American Politics

GOVT 83.06

Political Communication

Course Description:

The seminar provides an overview of research in political communication with special reference to work on the impact of the mass media on public opinion and voting behavior. Students are asked to submit three papers. Two will be critical syntheses of a designated subset of the readings. These short papers (3 pages, double-spaced) will set the agenda for in-class discussion. The fourth paper will be more extensive; you are asked to propose a line of research that extends the state of knowledge in a particular sub-field of political communication. The research proposal will account for 40 percent of the course grade with the remainder being divided (evenly) between the two review papers and class participation.

GOVT 83.09 (Identical to QSS 30.08)

Misperceptions in Politics: When Do They Matter and Why?

Course Description

GOVT 83.21 (Identical to QSS 30.03)

Experiments in Politics

Course Description

Note: Depending on the instructor, this course will adopt a different focus. When Prof. Crabtree offers the course, the focus will be on racial and gender discrimination. Prof. Costa will focus on voters' evaluations of politicians. Prof. Nyhan will focus his seminar on misinformation.

GOVT 83.24 (Identical to PBPL 84.04)

Inequality and American Democracy

Course Description

GOVT 83.27 (Identical to PBPL 83.02)

Public Policy and Politics

Course Description:

This course explores political factors that influence the development of public policies as well as possible attitudinal and behavioral policy feedback effects on the population after their implementation. Public opinion will be central to the course with students encouraged to analyze survey data and polls. In most years, the class will have a topical issue focus (e.g., health care, climate change, retirement, immigration) depending upon world events and trends. GOVT 10, or equivalent, is a prerequisite for this class.

GOVT 83.28

Persuasion and the Policy Process

Course Description:

This class examines how people form policy preferences and the process by which those preferences do—or do not—get translated into public policies in the United States.
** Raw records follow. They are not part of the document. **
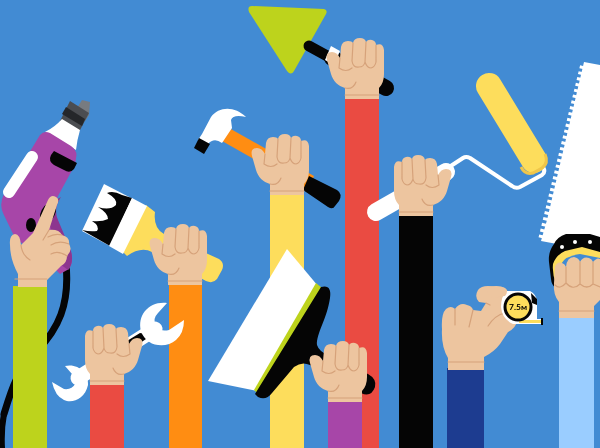
<!DOCTYPE html>
<html lang="en">
<head>
<meta charset="utf-8">
<title>Hands with tools</title>
<style>
:root{--sky:#428bd3;--skin:#edc59f;--crease:#d6a27a;--red:#ea4b42;--yellow:#fddd5c;--orange:#ff8d12;--lime:#bdd31c;--purple:#a746a8;--navy:#1d3c90;--pale:#9acdff;--ink:#050505;--white:#fff}
html,body{margin:0;overflow:hidden}
.banner{display:block;width:600px;height:448px;background:var(--sky)}
.skin{fill:var(--skin)}
.crease{fill:none;stroke:var(--crease);stroke-width:1.2;stroke-linecap:round}
.red{fill:var(--red)}.yellow{fill:var(--yellow)}.orange{fill:var(--orange)}.lime{fill:var(--lime)}
.purple{fill:var(--purple)}.navy{fill:var(--navy)}.pale{fill:var(--pale)}.ink{fill:var(--ink)}.white{fill:var(--white)}
.line{fill:none;stroke-linecap:round;stroke-linejoin:round}
.size{font:700 8px Lato,sans-serif;text-anchor:middle;fill:var(--ink)}
</style>
</head>
<body>
<svg class="banner" viewBox="0 0 600 448" role="img" aria-label="Raised hands holding do-it-yourself tools">
<defs>
<g id="fist">
<path class="skin" d="M-17 0V-11C-24-13-29-18-31-25L-35-39Q-37-47-30-47Q-25-47-22-41L-21-52Q-20-58-14-58Q-10-58-9-56Q-8-61-2-61Q3-61 4-57Q6-60 10-59Q14-58 14-54Q21-57 22-49V-25Q22-16 17-11V0Z"/>
<path class="crease" d="M-22-41L-23-31M-9-56L-10-38M4-57L3-37M14-54L14-37M-23-31Q-16-26-10-31M-10-38Q-9-31-3-32Q2-32 3-37Q5-31 9-31Q13-32 14-37M-17-11Q-9-9-6-17M-17-4H17"/>
</g>
</defs>

<g id="trowel">
<rect class="red" x="345" y="97" width="34" height="351"/>
<path class="lime" d="M252 6L324 9Q328 10 326 14L294 71Q291 76 287 71L249 12Q247 6 252 6Z"/>
<path class="line" d="M309 46L340 63" stroke="#050505" stroke-width="11"/>
<path class="line" d="M332 58L386 88" stroke="#050505" stroke-width="16"/>
<path class="white" d="M331 46L340 51L334 65L325 60Z"/>
<use href="#fist" x="362" y="99"/>
</g>

<g id="hammer">
<rect class="yellow" x="270" y="193" width="34" height="255"/>
<path class="orange" d="M229 128L314 176L308 190L222 141Z"/>
<path class="ink" d="M309 176L337 190Q343 194 339 201L335 206Q333 210 328 207L303 190Z"/>
<path class="white" d="M202 134L211 117C219 106 235 106 246 117Q233 114 231 120L232 128L222 143Q214 137 208 144L198 140Z"/>
<path class="ink" d="M199 138L210 144L204 154L194 148Z"/>
<use href="#fist" x="287" y="195"/>
</g>

<g id="paint-roller">
<rect class="ink" x="399" y="212" width="34" height="236"/>
<path class="line" d="M440 173L463 158Q466 156 470 158L512 186Q516 189 520 187L542 175Q546 172 543 167L538 158" stroke="#fff" stroke-width="4"/>
<path class="line" d="M489 86L534 160" stroke="#fddd5c" stroke-width="26"/>
<path d="M521 167Q525 175 533 173L542 168Q549 163 545 154" fill="none" stroke="#f0c64a" stroke-width="3"/>
<path class="line" d="M376 212L446 172" stroke="#fff" stroke-width="18"/>
<use href="#fist" transform="translate(416 216) scale(-1 1)"/>
</g>

<g id="paint-brush">
<rect class="orange" x="169" y="282" width="33" height="166"/>
<path class="yellow" d="M146 205L155 212Q153 228 164 234L219 259Q225 263 222 270L217 279Q213 284 206 281L152 252Q141 246 127 256L121 250Z"/>
<path class="white" d="M104 184L133 199L110 246L82 231Z"/>
<path class="ink" d="M132 198L122 195Q113 190 107 193Q118 199 116 205Q110 211 98 207Q108 213 108 219Q102 222 92 221Q100 226 97 231Q90 232 82 230L110 246Z"/>
<path class="white" d="M132 198L147 206L123 254L109 246Z"/>
<use href="#fist" x="185" y="285"/>
</g>

<g id="drill">
<path class="line" d="M66 264C70 305 58 329 37 351S12 388 4 414" stroke="#050505" stroke-width="7"/>
<path class="line" d="M4 414Q1 430 2 448" stroke="#050505" stroke-width="6"/>
<rect class="lime" x="13" y="286" width="34" height="162"/>
<path fill="#777b80" d="M77 108L82 100L90 102L89 115L85 121Z"/>
<path fill="#4b4d51" d="M70 101L89 113L79 132L60 121Z"/>
<path fill="#25272a" d="M66 107L85 119L82 126L62 114Z"/>
<path class="white" d="M62 119L80 130Q77 140 76 150L45 132Q55 127 62 119Z"/>
<path class="purple" d="M40 135Q44 130 50 133L71 146Q78 151 76 158Q76 164 70 174L58 196Q52 208 57 219L71 252Q74 262 69 269L60 274L33 247Q22 246 14 236L3 213Q-1 204 4 194Z"/>
<path d="M61 197Q53 209 58 220L71 251Q74 263 68 270L60 264L45 206Z" fill="#8d358f"/>
<path class="line" d="M9 192L32 157" stroke="#fff" stroke-width="12"/>
<path class="ink" d="M54 151L77 163L74 169Q70 174 64 170L54 165Q48 161 51 155Z"/>
<ellipse class="ink" cx="48" cy="213" rx="7" ry="11" transform="rotate(28 48 213)"/>
<ellipse class="ink" cx="31" cy="225" rx="5" ry="7"/>
<path class="skin" d="M18 287V274Q10 259 10 245Q9 235 15 234Q20 234 21 245L33 233L48 200Q51 194 56 197Q60 199 57 205L49 230Q59 229 62 235Q70 237 69 244Q73 250 67 256Q67 263 61 266L52 275L47 280V287H13Z"/>
<path class="crease" d="M49 230L43 240M62 235Q55 233 48 237M69 244Q59 240 51 245M67 256Q58 250 51 254M21 245Q22 255 30 260M15 279H47"/>
</g>

<g id="wrench">
<rect class="red" x="90" y="381" width="34" height="67"/>
<path class="line" d="M78 378L155 329" stroke="#fff" stroke-width="15"/>
<path class="ink" d="M122 344L140 333Q146 333 146 339L127 352Z"/>
<path class="white" d="M167 303C149 301 137 315 141 331C146 347 166 349 176 340Q184 333 184 320L169 330Q160 332 156 326Q152 319 158 313Z"/>
<path class="white" d="M65 366C78 363 89 373 88 385C85 399 72 404 64 400Q55 396 52 382L64 389Q72 390 75 384Q77 378 72 374Z"/>
<use href="#fist" transform="translate(107 385) scale(-1 1)"/>
</g>

<g id="putty-knife">
<rect class="purple" x="328" y="399" width="34" height="49"/>
<path class="white" d="M287 249L318 286L257 391L208 381Z"/>
<path class="lime" d="M316 283L322 288L260 396L254 390Z"/>
<path class="ink" d="M321 287Q332 284 330 298C327 319 316 334 317 345Q319 352 330 356L368 374Q377 379 375 387Q371 398 361 393L310 365Q302 361 294 367L272 393Q266 401 258 397L255 394Z"/>
<use href="#fist" x="345" y="402"/>
</g>

<g id="tape-measure">
<rect class="navy" x="447" y="368" width="37" height="80"/>
<path class="skin" d="M448 370V358Q441 346 442 329Q441 314 446 309Q451 305 455 309Q460 302 467 305Q472 306 473 310L481 311L486 303L479 302Q474 297 478 290Q481 286 488 286L501 287Q508 288 508 294L505 313Q516 313 517 321Q516 328 508 332L500 344Q494 352 484 357V370Z"/>
<path class="crease" d="M455 309V325M473 310L469 327M486 303L490 305M505 313Q495 315 488 326M448 362H484"/>
<path d="M506 291H530Q536 294 537 301V319H543V324H513Q502 319 501 307Q501 297 506 291Z" class="white"/>
<path class="yellow" d="M519 320H543V323H519Z"/>
<rect class="ink" x="541" y="318" width="2" height="7"/>
<path class="ink" d="M531 293L537 299V305L532 303Z"/>
<circle class="yellow" cx="518" cy="307" r="13" stroke="#050505" stroke-width="3"/>
<text class="size" x="518" y="310" textLength="18" lengthAdjust="spacingAndGlyphs">7.5м</text>
<path class="skin" d="M484 288Q498 284 505 288Q509 291 505 296L492 298Z"/>
</g>

<g id="hand-saw">
<path class="white" d="M584 62L600 65V252L541 241L547 220Z"/>
<path d="M583 66L541 240" fill="none" stroke="#fff" stroke-width="6" stroke-dasharray="3 3"/>
<path class="ink" d="M554 244Q557 237 566 234L590 234L600 237V292H566Q552 290 551 279L549 262Q548 252 554 244Z"/>
<path class="yellow" d="M553 264Q556 255 565 251L582 247L600 252V264L585 258L566 263L556 283Q552 274 553 264Z"/>
<path d="M561 264Q565 256 580 254L600 258V276H561Z" fill="#428bd3"/>
<g class="white"><circle cx="562" cy="247" r="2"/><circle cx="575" cy="242" r="2"/><circle cx="590" cy="242" r="2"/></g>
<rect class="pale" x="559" y="316" width="35" height="132"/>
<path class="skin" d="M559 318V302Q553 295 554 283L555 267Q557 261 562 263Q565 264 566 267Q567 257 574 257Q579 258 580 262Q583 256 589 258Q592 259 593 262Q597 257 600 259V300L594 306V318Z"/>
<path class="crease" d="M566 267V283M580 262V284M593 262V284M555 285Q560 290 566 283Q573 291 580 284Q587 290 593 284L600 287M559 311H594"/>
</g>
</svg>
</body>
</html>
The course examines three aspects of this process:  elite rhetorical strategy, the media routines that generate coverage of policy debates, and mass opinion.  We will assess the way political elites, the media, and ordinary people interact to create policies that can be either intelligent or pathological. GOVT 3 is a prerequisite for this class.